*Required work*
Could you find every line in the records below that contains the word "accent" and copy it?

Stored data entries
━━━━━━━━━━━━━━━━━━━━
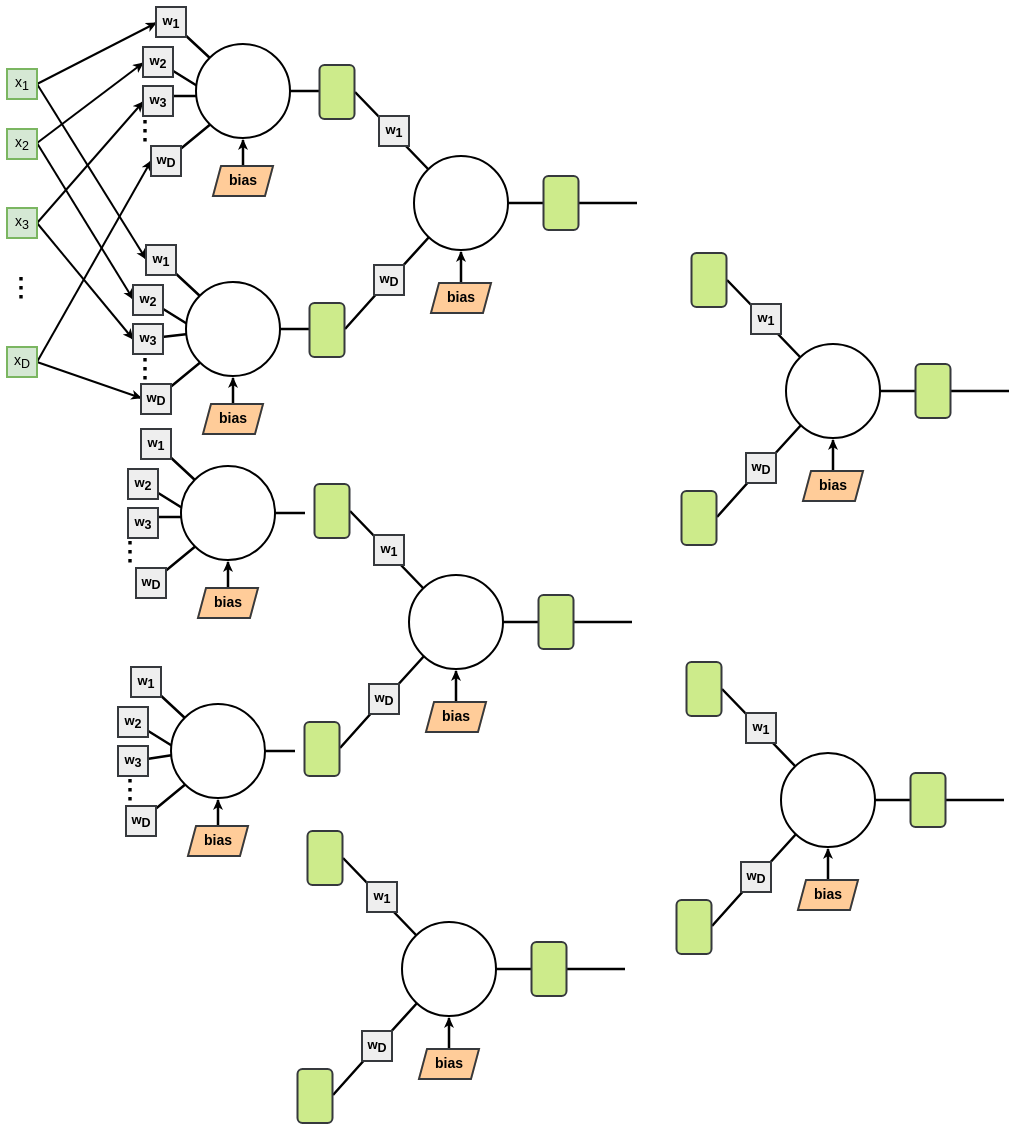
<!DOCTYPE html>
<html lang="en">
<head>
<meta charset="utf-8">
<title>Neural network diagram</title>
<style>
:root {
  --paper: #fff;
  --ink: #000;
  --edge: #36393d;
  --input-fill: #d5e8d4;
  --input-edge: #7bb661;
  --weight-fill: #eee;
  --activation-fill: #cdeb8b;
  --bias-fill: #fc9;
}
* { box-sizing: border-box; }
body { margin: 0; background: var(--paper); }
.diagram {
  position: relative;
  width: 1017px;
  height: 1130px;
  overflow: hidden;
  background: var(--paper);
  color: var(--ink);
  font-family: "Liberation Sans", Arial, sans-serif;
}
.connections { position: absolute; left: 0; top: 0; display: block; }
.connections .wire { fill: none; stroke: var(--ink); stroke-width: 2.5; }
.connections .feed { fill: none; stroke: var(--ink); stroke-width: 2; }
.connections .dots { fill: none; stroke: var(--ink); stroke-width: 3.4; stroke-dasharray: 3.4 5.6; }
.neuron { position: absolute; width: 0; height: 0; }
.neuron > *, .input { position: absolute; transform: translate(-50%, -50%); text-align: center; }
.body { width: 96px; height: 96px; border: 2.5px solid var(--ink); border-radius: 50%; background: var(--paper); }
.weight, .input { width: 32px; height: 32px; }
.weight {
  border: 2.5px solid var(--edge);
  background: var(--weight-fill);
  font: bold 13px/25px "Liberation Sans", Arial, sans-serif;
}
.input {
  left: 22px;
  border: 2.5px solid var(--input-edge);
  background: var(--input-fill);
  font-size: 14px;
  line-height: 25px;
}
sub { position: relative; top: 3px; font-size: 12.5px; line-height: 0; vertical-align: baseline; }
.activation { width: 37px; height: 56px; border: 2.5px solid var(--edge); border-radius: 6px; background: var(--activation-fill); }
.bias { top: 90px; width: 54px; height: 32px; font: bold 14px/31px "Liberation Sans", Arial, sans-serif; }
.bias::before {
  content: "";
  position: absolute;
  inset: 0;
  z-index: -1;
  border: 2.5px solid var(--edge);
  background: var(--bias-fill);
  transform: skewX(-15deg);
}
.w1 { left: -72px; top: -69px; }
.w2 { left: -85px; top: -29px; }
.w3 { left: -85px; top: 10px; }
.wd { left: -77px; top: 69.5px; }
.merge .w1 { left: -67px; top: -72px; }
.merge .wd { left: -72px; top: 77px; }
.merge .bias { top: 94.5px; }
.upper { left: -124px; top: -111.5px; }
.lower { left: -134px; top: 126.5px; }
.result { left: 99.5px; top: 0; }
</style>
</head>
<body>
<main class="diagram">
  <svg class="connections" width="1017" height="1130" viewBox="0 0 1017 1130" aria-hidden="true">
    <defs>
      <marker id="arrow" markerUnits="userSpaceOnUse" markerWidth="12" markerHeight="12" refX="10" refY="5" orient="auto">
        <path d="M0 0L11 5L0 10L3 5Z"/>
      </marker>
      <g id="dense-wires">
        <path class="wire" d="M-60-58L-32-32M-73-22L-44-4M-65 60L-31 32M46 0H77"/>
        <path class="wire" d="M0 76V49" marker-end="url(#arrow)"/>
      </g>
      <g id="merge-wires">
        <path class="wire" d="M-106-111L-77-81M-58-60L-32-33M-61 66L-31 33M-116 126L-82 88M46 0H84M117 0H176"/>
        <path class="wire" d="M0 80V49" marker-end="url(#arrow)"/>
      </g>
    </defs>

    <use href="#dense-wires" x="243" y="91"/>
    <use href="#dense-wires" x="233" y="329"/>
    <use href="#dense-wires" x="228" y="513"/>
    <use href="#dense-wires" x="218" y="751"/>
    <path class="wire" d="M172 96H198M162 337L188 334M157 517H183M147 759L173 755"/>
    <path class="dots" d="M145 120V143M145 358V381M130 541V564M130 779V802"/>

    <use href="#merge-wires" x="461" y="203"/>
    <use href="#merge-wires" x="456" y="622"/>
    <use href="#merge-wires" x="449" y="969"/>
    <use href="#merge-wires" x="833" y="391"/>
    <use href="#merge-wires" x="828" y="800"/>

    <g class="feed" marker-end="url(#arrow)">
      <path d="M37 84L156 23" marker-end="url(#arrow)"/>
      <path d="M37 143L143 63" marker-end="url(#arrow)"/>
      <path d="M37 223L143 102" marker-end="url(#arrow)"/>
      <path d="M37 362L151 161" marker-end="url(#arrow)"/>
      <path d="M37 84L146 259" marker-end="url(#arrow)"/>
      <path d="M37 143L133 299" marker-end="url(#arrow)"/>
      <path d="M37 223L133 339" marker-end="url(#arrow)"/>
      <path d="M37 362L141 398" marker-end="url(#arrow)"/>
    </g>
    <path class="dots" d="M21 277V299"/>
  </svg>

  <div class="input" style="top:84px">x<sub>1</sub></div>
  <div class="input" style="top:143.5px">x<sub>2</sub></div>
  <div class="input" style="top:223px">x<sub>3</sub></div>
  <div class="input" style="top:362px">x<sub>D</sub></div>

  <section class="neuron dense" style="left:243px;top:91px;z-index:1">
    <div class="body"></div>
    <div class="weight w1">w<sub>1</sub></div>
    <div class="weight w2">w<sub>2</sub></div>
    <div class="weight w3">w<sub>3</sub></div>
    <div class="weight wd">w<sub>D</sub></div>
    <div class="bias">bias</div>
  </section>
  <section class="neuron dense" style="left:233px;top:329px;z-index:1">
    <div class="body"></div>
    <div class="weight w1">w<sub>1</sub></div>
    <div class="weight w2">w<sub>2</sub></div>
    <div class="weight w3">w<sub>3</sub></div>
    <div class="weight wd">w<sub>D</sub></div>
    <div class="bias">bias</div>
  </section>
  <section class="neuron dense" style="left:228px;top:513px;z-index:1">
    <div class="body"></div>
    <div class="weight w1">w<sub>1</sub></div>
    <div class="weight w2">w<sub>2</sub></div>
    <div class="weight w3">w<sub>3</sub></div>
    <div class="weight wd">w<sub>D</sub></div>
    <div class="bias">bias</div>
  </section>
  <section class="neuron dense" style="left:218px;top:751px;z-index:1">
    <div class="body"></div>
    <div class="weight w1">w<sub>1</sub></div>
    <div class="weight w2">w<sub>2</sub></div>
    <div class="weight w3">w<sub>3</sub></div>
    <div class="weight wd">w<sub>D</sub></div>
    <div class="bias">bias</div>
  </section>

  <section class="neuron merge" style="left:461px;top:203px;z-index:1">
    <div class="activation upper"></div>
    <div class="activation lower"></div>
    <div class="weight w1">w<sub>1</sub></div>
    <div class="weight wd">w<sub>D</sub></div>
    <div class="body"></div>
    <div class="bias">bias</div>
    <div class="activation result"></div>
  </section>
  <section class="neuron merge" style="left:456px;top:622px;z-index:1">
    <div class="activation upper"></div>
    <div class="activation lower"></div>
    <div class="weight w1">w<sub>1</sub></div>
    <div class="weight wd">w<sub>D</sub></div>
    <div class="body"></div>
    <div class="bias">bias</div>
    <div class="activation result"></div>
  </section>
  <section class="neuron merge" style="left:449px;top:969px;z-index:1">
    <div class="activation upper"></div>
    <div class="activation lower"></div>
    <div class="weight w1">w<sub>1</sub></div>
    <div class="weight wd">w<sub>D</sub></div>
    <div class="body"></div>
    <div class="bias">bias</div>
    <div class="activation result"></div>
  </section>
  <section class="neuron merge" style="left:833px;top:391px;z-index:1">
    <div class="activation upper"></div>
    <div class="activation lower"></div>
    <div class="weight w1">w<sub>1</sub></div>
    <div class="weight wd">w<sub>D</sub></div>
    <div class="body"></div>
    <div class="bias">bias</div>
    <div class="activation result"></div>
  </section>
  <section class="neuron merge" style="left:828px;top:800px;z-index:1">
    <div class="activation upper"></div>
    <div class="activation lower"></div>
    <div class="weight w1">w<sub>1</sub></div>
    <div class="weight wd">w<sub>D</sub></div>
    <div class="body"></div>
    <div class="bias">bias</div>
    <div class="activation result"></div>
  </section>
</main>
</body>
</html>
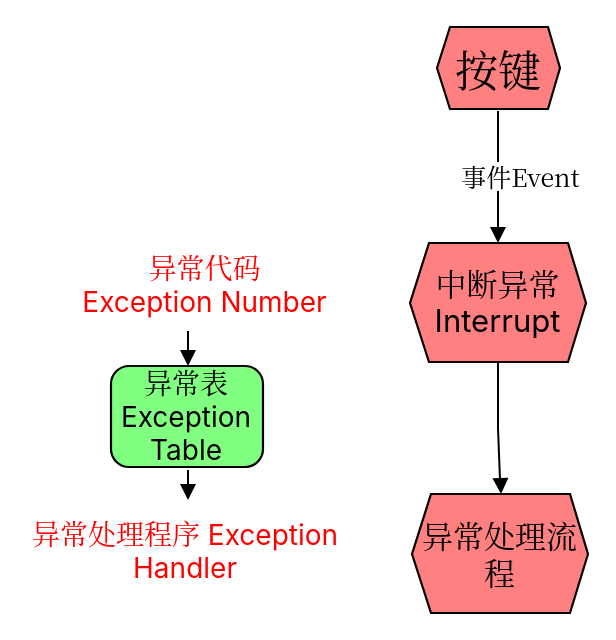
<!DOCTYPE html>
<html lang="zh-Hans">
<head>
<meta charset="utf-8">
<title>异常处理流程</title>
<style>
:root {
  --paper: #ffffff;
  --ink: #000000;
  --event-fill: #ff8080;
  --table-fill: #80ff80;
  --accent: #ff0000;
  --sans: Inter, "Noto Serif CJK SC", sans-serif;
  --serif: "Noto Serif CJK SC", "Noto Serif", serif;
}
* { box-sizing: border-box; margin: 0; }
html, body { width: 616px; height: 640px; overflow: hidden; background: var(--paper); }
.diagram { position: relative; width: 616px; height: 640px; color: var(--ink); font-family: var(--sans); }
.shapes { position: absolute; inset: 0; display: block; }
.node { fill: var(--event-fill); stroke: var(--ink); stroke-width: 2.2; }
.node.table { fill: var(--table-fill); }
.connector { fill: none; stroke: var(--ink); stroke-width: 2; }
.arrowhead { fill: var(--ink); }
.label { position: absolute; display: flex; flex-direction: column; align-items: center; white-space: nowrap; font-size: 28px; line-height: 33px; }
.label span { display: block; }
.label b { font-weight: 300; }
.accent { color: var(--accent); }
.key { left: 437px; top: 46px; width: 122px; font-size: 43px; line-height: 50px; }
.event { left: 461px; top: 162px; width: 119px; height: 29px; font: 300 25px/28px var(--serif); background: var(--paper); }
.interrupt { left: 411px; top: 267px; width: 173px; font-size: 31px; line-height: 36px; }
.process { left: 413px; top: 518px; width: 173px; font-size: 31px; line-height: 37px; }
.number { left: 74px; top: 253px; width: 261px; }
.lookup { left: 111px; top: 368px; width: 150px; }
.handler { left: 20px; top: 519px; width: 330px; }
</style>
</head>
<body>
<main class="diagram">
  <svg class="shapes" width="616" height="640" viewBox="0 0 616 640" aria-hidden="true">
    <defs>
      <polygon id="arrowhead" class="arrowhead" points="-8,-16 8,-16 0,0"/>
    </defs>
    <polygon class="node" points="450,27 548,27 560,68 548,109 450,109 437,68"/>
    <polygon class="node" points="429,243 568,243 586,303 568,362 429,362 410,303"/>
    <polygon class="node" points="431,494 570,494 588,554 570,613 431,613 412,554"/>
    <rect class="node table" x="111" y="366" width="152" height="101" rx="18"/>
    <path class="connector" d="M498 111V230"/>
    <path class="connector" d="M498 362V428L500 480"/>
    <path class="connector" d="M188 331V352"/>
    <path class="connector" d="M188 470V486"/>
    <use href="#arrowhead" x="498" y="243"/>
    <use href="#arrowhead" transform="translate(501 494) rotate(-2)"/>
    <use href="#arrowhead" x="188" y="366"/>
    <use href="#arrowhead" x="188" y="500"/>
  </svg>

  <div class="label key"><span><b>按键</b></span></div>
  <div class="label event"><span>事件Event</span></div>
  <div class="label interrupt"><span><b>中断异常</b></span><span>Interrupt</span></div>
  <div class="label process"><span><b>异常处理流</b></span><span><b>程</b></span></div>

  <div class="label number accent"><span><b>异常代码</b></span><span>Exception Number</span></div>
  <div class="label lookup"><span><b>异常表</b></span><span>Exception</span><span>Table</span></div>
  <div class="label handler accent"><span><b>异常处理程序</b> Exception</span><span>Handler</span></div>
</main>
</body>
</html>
━━━━━━━━━━━━━━━━━━━━
*Your solution*
  --accent: #ff0000;
.accent { color: var(--accent); }
  <div class="label number accent"><span><b>异常代码</b></span><span>Exception Number</span></div>
  <div class="label handler accent"><span><b>异常处理程序</b> Exception</span><span>Handler</span></div>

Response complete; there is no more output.